In my decade of experience, (8 years of which as an NCO in charge of multiple Soldiers within all MOSs across the Armament field), too many Soldiers are given this job as an assignment, from a list of options they are qualified to fill. We simply don’t have enough Soldiers who have a love or passion for the work we do. Almost 90% of the Soldiers I have gotten throughout the years don’t have any sort of passion for the work we do. They are here simply to fill a slot that Big Army™ decided needed to be filled, and they perform the job that BigArmy™ trained them to perform: a simpleton parts replacer. Actually diagnosing the weapons; understanding their theory of function, and having a passion for the *SKILLED TRADE* they do, is lost on the current generation of 91Fs…

My passion is why my current 913A pushes me so hard to become a warrant like him – our field isn’t any sort of rote science like some others, and it isn’t an art – I feel that skilled trades are the warrant officer equivalent of the marriage between art and science.

Hognose Post author

Thanks, Sergeant.
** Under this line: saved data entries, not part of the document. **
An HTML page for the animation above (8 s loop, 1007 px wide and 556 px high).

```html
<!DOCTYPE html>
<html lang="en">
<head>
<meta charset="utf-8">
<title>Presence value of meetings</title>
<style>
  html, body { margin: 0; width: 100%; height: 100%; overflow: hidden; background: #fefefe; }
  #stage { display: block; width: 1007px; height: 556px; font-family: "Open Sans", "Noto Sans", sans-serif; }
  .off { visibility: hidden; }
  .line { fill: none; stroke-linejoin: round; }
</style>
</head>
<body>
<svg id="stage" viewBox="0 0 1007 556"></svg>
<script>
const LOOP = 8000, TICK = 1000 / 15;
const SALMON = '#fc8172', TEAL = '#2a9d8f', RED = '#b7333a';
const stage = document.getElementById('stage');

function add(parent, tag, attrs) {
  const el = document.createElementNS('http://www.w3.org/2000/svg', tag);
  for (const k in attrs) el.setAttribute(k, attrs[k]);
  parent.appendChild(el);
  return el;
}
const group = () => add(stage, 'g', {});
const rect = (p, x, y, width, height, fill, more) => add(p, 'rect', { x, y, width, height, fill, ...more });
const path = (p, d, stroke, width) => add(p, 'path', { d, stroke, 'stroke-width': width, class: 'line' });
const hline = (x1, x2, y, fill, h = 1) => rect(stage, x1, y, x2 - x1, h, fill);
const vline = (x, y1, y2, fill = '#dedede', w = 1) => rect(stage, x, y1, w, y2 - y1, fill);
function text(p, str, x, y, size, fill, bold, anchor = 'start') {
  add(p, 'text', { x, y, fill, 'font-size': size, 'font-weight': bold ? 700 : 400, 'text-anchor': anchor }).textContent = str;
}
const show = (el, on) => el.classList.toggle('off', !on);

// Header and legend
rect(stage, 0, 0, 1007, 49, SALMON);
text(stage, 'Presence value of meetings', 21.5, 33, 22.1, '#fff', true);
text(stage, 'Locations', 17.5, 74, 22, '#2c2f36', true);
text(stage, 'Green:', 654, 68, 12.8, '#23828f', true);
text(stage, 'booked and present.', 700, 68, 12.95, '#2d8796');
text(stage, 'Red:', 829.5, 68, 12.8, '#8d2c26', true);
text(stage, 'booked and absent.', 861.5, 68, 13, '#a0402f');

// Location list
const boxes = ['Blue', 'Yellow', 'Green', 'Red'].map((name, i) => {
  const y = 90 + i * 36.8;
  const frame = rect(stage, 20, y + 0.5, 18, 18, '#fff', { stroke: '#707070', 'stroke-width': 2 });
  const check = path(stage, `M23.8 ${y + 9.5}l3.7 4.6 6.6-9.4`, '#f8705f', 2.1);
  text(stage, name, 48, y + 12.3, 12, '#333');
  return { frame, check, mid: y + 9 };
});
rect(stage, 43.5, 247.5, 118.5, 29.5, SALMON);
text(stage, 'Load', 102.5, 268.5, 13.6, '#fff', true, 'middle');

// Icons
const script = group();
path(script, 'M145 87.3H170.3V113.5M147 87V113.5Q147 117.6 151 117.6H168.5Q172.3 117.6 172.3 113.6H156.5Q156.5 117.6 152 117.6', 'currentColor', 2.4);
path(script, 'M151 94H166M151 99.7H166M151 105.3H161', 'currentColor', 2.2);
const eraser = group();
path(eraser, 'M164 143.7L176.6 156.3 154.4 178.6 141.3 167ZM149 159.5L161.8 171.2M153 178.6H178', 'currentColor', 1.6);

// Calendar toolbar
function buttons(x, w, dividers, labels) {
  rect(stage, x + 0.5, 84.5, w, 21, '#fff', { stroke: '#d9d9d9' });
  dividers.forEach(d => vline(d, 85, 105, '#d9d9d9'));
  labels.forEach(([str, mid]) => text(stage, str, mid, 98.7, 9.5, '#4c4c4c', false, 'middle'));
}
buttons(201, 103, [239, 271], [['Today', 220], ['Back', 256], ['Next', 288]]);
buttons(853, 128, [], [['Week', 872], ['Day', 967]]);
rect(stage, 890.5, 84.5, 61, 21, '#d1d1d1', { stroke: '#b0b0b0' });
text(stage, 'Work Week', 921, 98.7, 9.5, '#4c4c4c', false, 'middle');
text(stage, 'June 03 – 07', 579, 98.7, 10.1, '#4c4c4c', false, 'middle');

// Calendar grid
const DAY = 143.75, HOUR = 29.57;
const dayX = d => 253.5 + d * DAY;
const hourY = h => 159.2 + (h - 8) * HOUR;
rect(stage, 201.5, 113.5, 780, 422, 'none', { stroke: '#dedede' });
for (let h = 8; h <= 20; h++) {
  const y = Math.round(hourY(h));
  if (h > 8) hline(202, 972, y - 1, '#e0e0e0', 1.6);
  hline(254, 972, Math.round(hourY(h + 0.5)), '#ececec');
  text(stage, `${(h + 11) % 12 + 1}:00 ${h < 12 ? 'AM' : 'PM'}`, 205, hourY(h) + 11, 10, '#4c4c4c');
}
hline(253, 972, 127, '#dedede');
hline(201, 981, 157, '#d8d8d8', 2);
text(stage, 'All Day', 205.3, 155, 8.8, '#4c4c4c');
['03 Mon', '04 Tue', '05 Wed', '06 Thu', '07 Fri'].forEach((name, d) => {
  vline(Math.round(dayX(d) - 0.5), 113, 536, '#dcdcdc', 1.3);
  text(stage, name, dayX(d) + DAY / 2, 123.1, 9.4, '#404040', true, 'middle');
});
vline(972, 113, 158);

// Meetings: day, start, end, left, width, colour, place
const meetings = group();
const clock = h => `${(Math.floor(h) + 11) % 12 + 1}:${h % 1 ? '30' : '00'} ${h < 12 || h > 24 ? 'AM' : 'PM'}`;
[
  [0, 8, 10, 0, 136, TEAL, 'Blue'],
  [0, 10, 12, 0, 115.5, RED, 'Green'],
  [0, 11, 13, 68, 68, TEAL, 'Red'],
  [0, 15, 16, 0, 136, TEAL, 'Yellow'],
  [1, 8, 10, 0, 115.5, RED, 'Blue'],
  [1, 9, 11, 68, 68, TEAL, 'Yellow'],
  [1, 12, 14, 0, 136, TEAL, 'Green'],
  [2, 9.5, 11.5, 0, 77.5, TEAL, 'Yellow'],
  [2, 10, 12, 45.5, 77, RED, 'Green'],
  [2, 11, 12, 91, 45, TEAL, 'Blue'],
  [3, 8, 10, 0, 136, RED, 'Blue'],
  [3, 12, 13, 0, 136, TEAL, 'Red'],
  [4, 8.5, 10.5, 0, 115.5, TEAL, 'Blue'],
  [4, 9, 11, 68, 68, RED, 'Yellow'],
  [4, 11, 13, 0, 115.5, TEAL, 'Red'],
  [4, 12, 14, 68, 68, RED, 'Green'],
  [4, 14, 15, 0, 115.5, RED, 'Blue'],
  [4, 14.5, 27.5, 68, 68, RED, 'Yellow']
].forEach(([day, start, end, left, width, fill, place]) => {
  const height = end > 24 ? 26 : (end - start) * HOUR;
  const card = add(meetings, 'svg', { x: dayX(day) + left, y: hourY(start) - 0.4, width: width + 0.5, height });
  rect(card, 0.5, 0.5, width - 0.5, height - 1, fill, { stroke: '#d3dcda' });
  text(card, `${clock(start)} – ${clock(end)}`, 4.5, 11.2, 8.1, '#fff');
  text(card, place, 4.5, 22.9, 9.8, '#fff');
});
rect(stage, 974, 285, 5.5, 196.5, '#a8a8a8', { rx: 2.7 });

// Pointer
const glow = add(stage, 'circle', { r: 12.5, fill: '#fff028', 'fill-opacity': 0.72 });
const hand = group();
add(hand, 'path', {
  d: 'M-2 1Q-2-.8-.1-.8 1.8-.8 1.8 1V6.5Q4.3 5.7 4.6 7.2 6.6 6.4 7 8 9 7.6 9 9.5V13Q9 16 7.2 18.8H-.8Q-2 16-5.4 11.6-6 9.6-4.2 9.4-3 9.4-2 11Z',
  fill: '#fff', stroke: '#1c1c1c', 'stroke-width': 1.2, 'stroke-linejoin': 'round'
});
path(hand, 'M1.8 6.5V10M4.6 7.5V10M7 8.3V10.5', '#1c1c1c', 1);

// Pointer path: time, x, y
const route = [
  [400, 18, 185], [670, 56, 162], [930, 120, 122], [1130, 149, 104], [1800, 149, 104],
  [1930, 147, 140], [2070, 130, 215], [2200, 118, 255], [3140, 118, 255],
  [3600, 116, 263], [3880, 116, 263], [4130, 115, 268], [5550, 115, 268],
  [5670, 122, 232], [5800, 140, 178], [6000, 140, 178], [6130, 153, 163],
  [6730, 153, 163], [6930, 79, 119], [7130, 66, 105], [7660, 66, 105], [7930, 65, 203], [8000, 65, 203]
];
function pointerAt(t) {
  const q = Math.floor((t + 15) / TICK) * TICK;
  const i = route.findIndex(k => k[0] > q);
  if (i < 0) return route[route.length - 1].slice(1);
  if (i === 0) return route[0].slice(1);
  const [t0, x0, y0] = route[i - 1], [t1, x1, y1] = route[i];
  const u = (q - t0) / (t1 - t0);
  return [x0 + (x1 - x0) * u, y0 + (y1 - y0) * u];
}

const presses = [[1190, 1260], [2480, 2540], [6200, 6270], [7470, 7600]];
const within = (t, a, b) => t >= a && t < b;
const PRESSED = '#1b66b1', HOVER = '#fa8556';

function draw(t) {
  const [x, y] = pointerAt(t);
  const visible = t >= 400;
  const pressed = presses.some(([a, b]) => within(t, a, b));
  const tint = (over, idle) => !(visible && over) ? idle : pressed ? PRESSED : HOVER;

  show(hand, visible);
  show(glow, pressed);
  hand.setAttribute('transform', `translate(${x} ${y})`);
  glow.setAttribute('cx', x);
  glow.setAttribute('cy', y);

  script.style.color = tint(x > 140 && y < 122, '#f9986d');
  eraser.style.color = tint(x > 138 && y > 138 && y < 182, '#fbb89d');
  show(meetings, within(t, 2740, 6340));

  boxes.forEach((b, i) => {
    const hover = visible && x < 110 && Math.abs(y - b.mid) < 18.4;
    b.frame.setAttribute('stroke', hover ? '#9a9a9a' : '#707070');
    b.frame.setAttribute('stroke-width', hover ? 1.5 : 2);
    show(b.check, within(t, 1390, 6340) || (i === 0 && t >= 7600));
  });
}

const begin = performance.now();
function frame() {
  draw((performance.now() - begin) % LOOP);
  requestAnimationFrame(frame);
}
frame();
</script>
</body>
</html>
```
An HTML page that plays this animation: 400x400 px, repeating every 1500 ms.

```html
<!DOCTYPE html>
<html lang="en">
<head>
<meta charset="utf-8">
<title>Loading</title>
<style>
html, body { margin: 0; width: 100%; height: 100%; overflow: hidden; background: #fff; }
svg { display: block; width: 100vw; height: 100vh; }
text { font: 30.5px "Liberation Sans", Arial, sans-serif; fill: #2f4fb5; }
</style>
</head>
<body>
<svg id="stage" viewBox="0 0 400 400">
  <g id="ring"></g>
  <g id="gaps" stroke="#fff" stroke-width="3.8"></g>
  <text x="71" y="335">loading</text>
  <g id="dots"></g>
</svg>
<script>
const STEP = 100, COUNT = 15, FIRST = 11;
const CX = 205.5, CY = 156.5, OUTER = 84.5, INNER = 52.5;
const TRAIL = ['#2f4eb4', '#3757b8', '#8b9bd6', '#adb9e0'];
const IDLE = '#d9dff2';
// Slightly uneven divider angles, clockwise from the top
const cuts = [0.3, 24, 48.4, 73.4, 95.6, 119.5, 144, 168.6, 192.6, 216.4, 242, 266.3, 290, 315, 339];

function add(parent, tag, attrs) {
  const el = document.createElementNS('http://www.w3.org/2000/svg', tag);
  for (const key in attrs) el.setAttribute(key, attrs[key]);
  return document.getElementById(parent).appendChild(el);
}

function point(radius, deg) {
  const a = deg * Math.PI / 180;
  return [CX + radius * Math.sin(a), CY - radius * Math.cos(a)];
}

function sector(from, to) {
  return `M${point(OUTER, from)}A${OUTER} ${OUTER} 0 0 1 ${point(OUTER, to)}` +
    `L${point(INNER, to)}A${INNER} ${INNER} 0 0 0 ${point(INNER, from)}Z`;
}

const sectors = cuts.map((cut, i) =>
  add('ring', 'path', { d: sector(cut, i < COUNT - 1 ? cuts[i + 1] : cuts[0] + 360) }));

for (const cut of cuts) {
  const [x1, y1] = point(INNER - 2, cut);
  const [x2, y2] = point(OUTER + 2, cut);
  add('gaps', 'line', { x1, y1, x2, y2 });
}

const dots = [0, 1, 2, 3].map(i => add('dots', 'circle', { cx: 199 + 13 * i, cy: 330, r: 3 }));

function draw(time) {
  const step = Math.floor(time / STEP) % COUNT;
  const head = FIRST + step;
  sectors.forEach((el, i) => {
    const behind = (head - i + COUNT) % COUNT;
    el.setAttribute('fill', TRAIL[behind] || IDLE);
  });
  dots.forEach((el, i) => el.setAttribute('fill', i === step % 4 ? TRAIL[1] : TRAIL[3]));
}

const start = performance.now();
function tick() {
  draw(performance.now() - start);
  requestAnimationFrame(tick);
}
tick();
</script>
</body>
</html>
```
Much appreciated. For the record, one of my friends used the SARTK recently at a foreign weapons armorer course. Having a single TK for both small arms and artillery explains the abundance of honkin’ big sockets in the set. There is a USMC version of the kit that has more small arms specific tools in it.

Frankly, we’d love to have some guest posts — one such as you describe, perhaps, and maybe one on what end users can do to avoid having their stuff wind up on the -30 or up repair bench.

We do some nonstandard stuff in SF, maintenance wise. But we are also blessed to have a lot of weapons enthusiasts, and a whole unit full of motivated men. Sure, we’ve all had to deal with unmotivated troops, but that’s when training foreigners… there are things you can do to fire guys up, but some people just resist being motivated or motivating themselves.

The best warrant officers are the ones that are truly experts in their field, and are passionate about it. Everybody says “3rd Lieutenant School” sucks but you do sound like a good candidate for the MOS. Good luck! I’ll drop you a line in a day or two.


If they ever disband the VA and you feel like shifting fire onto the acquisitions process I would be more than happy to provide material.